• **YOUR ASSIGNMENT**
Copy each line of the entries beneath that contains the word "list".

• **Source texts of formatted documents**

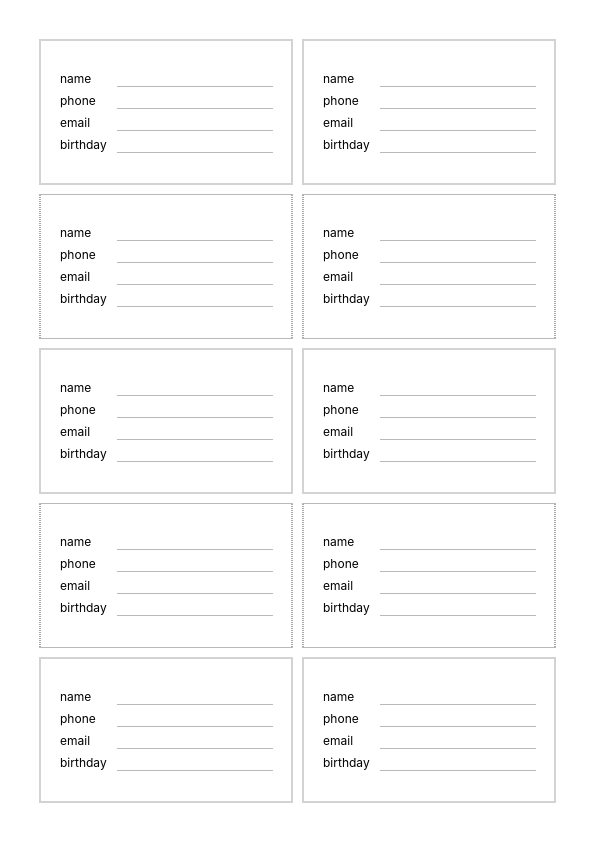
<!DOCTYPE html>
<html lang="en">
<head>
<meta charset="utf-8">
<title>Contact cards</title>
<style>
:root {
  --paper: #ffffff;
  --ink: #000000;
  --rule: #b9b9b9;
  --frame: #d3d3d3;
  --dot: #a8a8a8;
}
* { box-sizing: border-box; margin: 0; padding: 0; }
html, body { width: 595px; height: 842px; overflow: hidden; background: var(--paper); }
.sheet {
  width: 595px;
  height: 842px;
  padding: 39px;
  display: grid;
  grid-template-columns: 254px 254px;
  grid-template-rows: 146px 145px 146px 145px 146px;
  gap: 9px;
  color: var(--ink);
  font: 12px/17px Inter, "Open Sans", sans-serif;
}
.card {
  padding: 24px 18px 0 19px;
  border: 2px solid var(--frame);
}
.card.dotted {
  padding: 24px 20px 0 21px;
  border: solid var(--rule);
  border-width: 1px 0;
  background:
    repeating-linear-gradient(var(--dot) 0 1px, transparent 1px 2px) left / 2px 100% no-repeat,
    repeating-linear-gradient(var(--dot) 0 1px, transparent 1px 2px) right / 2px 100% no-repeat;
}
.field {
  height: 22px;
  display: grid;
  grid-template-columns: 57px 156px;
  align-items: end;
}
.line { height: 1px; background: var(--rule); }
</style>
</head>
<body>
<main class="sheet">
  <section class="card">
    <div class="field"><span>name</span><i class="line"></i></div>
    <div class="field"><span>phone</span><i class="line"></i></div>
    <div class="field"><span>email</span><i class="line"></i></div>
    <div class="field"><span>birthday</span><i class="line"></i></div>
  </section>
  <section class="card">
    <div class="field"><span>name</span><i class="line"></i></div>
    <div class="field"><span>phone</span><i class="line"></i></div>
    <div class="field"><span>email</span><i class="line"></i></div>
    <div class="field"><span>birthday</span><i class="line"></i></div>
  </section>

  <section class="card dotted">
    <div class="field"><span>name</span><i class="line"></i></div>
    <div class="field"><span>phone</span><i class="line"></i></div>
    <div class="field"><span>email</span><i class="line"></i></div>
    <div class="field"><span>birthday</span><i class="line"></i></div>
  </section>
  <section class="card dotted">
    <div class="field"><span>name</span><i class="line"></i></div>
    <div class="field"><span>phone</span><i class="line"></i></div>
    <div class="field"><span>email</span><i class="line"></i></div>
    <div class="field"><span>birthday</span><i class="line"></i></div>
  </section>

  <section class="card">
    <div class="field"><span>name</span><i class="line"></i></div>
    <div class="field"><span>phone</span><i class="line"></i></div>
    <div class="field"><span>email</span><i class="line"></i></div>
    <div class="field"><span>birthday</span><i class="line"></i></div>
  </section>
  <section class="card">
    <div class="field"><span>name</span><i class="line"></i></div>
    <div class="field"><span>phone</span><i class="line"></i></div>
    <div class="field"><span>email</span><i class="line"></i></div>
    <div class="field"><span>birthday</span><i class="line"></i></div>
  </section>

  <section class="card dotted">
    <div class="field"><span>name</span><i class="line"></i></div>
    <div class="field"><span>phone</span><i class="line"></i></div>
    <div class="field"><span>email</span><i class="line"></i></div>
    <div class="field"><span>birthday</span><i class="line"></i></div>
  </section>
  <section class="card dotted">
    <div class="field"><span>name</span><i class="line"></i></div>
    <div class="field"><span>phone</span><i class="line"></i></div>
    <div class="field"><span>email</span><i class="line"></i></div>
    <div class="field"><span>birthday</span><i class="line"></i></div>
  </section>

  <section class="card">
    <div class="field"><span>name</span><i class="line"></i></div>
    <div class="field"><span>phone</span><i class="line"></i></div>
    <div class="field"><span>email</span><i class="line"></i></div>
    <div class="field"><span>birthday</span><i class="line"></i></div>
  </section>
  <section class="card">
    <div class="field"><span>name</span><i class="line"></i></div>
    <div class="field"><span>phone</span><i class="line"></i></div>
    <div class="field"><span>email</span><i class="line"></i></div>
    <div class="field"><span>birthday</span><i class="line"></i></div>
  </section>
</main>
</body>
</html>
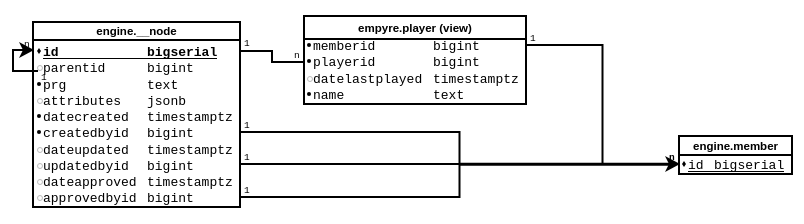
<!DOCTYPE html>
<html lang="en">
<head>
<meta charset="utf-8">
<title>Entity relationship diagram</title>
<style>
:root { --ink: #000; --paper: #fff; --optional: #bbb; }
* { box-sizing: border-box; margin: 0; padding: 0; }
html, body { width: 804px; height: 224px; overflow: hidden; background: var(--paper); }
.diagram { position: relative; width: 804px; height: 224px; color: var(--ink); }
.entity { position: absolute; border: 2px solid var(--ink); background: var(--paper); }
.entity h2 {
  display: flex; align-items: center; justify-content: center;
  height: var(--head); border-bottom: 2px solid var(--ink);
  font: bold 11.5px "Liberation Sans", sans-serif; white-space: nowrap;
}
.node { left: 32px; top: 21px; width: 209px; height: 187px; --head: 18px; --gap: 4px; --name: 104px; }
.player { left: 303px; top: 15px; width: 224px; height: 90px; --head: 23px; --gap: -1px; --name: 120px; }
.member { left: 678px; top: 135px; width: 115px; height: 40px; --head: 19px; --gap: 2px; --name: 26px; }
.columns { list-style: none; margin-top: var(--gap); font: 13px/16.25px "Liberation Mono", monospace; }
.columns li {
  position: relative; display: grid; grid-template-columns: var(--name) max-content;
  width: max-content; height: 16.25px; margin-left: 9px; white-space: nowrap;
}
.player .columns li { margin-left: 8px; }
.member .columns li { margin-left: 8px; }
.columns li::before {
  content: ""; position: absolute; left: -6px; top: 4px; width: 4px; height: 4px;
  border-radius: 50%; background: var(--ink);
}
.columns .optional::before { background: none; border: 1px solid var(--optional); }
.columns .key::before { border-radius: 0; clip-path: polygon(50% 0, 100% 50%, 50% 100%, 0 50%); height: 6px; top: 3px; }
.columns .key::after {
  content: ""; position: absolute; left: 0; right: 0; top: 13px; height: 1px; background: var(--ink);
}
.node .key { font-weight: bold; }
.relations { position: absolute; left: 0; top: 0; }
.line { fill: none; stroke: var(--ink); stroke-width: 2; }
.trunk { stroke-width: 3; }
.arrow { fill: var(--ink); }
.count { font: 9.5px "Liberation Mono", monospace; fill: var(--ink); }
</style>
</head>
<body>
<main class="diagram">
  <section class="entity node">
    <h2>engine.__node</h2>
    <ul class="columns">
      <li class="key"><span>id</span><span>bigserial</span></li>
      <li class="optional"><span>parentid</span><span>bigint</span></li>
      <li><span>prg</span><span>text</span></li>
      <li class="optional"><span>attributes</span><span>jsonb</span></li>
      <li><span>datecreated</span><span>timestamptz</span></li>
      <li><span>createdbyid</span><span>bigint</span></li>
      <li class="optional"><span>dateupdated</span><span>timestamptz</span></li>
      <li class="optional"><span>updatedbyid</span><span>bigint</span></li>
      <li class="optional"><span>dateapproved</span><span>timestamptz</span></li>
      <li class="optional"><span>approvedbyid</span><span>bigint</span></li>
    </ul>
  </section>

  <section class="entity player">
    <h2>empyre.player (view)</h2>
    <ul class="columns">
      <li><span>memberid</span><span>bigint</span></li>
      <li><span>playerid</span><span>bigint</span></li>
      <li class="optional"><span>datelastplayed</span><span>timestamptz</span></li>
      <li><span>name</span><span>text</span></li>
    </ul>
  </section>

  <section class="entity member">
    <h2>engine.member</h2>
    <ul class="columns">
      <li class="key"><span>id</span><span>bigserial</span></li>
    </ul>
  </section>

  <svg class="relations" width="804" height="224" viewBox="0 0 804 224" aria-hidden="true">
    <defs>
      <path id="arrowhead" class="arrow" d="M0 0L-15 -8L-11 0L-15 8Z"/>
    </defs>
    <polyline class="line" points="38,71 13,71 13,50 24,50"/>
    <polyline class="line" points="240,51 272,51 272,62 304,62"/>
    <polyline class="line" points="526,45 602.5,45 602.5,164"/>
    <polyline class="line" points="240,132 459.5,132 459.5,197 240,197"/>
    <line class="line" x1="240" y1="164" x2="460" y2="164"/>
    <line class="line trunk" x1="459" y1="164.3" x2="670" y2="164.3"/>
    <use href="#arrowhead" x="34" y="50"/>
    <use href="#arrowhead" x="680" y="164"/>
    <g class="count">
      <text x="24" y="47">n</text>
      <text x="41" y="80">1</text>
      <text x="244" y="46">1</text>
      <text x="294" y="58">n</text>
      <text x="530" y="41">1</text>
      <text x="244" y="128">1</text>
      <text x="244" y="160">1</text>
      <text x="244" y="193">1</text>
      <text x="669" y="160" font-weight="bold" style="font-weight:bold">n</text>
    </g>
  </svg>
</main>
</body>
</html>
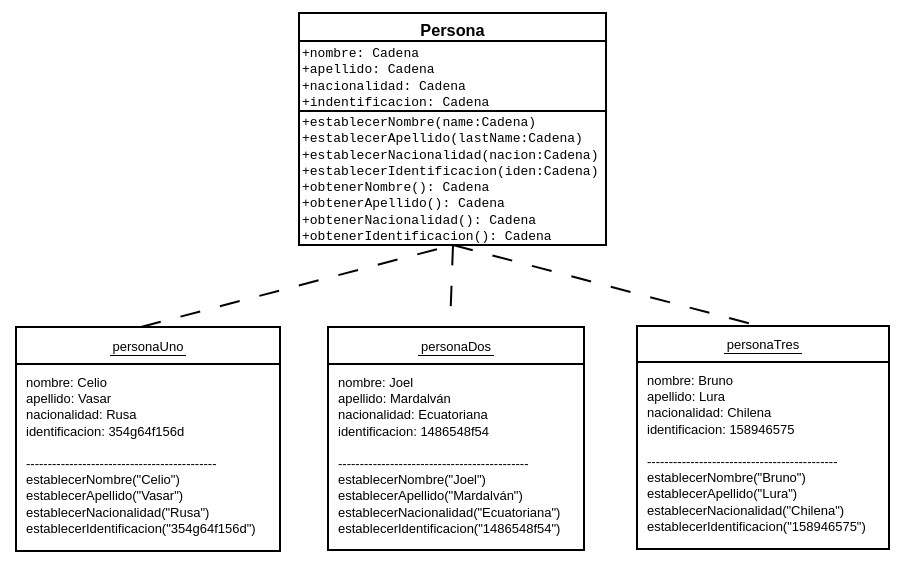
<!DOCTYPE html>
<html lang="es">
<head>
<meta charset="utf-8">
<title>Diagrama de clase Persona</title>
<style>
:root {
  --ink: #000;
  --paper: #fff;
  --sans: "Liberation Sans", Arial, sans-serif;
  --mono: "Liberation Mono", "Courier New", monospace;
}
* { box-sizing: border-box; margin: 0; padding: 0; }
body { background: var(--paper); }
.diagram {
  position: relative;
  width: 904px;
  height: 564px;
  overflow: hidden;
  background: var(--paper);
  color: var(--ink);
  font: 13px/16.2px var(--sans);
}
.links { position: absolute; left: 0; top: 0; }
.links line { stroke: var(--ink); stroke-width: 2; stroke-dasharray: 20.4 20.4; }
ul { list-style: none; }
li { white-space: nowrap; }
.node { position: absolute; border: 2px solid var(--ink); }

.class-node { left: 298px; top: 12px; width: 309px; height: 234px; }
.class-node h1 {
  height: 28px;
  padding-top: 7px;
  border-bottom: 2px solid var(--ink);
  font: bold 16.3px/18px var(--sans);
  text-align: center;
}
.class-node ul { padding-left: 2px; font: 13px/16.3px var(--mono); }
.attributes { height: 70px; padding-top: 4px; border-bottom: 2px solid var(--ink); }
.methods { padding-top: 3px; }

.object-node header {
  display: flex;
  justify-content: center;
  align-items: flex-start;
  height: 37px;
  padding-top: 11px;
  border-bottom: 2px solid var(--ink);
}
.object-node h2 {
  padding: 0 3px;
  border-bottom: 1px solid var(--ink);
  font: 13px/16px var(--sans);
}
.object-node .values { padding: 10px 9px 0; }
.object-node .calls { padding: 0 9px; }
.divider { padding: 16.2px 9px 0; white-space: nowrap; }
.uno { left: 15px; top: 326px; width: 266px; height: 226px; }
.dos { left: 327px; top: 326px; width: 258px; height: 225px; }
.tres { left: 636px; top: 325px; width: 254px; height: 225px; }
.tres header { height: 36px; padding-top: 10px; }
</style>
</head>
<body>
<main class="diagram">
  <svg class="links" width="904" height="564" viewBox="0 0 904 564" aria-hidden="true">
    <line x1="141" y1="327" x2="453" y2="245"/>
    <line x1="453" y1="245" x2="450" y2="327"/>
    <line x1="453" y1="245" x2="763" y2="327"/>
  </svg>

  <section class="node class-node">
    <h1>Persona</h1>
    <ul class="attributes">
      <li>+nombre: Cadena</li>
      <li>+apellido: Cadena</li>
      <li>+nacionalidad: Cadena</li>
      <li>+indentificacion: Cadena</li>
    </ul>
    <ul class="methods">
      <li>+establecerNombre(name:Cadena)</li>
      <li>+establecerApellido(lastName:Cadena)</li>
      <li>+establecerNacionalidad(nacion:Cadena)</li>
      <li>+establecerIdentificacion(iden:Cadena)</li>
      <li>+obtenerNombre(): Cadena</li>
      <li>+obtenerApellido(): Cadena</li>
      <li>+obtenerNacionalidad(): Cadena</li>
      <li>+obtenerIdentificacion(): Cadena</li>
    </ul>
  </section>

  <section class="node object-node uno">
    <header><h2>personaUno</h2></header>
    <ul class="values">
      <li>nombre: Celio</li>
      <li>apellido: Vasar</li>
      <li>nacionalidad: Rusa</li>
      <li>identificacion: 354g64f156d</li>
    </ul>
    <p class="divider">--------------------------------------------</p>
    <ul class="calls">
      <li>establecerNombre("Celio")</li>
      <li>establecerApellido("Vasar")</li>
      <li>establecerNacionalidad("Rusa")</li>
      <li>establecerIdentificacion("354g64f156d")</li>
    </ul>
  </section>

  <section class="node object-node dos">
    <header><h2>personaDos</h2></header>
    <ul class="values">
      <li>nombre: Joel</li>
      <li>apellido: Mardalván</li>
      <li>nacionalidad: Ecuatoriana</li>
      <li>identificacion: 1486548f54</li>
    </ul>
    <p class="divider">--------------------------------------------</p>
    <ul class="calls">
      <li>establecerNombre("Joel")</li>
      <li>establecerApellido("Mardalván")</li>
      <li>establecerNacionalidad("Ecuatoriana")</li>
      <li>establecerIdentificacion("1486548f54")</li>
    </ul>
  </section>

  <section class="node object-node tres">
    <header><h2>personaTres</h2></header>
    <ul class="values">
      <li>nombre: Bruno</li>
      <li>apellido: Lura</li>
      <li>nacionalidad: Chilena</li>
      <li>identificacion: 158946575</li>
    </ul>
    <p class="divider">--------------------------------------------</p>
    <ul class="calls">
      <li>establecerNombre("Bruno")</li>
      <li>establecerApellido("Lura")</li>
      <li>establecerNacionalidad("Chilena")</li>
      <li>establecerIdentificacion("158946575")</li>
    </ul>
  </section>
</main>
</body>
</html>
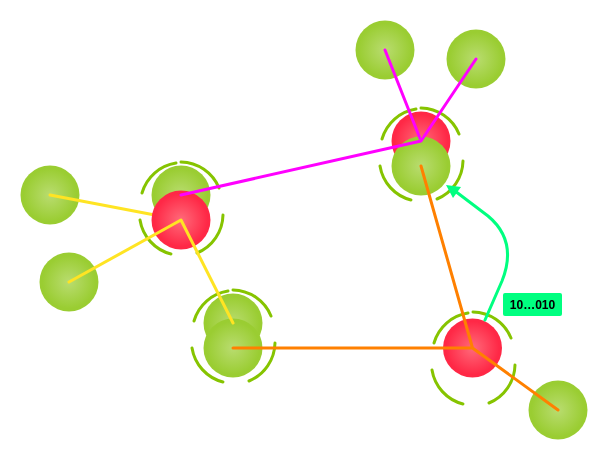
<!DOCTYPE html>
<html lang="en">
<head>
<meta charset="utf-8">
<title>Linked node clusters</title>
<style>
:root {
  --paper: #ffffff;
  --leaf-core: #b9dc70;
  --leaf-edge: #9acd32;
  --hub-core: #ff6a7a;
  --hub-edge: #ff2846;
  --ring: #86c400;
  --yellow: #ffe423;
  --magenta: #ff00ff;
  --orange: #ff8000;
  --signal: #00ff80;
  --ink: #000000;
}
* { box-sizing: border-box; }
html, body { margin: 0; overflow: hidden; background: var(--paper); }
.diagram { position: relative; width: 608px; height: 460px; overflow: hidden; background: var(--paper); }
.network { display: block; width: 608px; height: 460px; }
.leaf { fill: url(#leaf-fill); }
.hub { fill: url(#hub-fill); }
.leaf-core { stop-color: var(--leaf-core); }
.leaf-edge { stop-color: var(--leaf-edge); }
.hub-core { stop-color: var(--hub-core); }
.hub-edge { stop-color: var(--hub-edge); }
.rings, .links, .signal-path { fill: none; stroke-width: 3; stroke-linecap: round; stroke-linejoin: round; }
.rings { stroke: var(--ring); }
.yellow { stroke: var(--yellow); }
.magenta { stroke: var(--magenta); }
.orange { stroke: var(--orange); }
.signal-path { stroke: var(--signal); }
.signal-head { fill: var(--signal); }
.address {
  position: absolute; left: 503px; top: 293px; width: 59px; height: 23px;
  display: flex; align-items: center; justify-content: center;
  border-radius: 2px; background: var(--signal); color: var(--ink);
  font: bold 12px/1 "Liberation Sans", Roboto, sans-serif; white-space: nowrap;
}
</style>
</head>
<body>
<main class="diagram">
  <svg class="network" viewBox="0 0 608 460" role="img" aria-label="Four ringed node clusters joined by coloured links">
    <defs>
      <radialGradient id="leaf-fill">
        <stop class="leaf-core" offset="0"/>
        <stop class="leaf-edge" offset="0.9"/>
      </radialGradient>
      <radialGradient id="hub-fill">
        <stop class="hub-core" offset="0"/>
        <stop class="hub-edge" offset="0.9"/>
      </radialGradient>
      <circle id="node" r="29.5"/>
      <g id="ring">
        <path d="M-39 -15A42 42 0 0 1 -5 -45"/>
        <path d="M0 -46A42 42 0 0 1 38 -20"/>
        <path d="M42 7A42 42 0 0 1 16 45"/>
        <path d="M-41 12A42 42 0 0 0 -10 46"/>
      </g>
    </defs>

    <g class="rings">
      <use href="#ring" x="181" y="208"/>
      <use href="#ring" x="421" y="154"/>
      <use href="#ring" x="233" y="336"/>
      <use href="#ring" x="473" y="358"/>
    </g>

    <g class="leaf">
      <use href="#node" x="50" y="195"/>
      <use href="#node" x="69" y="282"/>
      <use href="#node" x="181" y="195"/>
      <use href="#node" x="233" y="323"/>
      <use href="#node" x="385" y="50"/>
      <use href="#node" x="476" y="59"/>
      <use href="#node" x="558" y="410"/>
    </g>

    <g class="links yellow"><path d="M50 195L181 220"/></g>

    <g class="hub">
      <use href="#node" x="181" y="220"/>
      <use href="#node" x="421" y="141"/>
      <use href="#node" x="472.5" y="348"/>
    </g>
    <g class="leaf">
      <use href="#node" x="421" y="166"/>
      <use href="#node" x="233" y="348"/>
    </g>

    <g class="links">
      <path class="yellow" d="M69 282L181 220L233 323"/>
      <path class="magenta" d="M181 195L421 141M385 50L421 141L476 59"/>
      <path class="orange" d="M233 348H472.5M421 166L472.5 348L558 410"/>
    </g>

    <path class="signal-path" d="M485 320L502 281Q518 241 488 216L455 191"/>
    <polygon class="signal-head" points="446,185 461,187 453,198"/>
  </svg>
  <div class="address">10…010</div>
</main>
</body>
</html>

• **ANSWER TO THIS TASK**
.columns { list-style: none; margin-top: var(--gap); font: 13px/16.25px "Liberation Mono", monospace; }
ul { list-style: none; }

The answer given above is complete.